EXTRACTED INFORMATION:
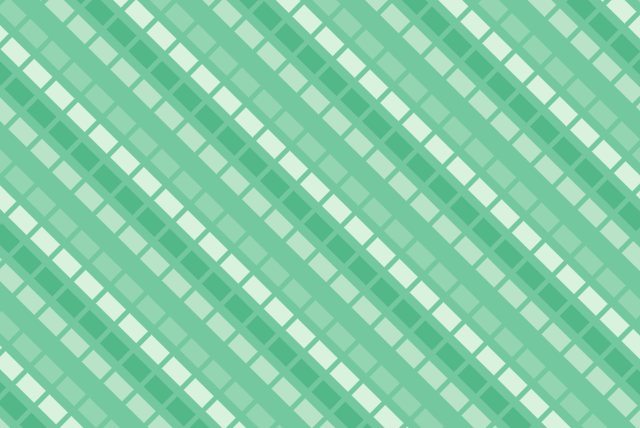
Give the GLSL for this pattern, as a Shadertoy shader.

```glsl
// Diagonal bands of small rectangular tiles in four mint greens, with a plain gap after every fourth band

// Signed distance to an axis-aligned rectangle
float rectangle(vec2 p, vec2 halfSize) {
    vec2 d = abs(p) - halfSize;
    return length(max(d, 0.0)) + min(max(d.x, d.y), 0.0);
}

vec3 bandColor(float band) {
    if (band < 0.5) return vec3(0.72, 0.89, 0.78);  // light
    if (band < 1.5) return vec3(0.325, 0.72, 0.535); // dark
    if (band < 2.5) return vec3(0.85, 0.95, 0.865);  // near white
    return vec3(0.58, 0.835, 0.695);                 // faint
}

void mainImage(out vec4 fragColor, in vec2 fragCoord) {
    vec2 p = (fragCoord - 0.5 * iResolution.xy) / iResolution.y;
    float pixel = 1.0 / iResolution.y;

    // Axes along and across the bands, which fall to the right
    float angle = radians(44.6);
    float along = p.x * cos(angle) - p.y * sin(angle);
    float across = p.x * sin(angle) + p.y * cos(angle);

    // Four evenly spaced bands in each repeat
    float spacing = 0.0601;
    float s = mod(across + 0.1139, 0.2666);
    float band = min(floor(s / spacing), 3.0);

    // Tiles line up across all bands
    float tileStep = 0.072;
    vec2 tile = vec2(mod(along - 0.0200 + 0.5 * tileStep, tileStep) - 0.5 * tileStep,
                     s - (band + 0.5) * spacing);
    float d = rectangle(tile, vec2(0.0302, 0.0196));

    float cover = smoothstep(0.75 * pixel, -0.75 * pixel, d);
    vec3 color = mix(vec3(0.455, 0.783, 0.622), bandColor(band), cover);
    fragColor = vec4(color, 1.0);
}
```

EXERCISE:
What's needed is an exact retyping of the records, pictures excluded.

RESPONSE TO THIS EXERCISE:
Give the GLSL for this pattern, as a Shadertoy shader.

```glsl
// Diagonal bands of small rectangular tiles in four mint greens, with a plain gap after every fourth band

// Signed distance to an axis-aligned rectangle
float rectangle(vec2 p, vec2 halfSize) {
    vec2 d = abs(p) - halfSize;
    return length(max(d, 0.0)) + min(max(d.x, d.y), 0.0);
}

vec3 bandColor(float band) {
    if (band < 0.5) return vec3(0.72, 0.89, 0.78);  // light
    if (band < 1.5) return vec3(0.325, 0.72, 0.535); // dark
    if (band < 2.5) return vec3(0.85, 0.95, 0.865);  // near white
    return vec3(0.58, 0.835, 0.695);                 // faint
}

void mainImage(out vec4 fragColor, in vec2 fragCoord) {
    vec2 p = (fragCoord - 0.5 * iResolution.xy) / iResolution.y;
    float pixel = 1.0 / iResolution.y;

    // Axes along and across the bands, which fall to the right
    float angle = radians(44.6);
    float along = p.x * cos(angle) - p.y * sin(angle);
    float across = p.x * sin(angle) + p.y * cos(angle);

    // Four evenly spaced bands in each repeat
    float spacing = 0.0601;
    float s = mod(across + 0.1139, 0.2666);
    float band = min(floor(s / spacing), 3.0);

    // Tiles line up across all bands
    float tileStep = 0.072;
    vec2 tile = vec2(mod(along - 0.0200 + 0.5 * tileStep, tileStep) - 0.5 * tileStep,
                     s - (band + 0.5) * spacing);
    float d = rectangle(tile, vec2(0.0302, 0.0196));

    float cover = smoothstep(0.75 * pixel, -0.75 * pixel, d);
    vec3 color = mix(vec3(0.455, 0.783, 0.622), bandColor(band), cover);
    fragColor = vec4(color, 1.0);
}
```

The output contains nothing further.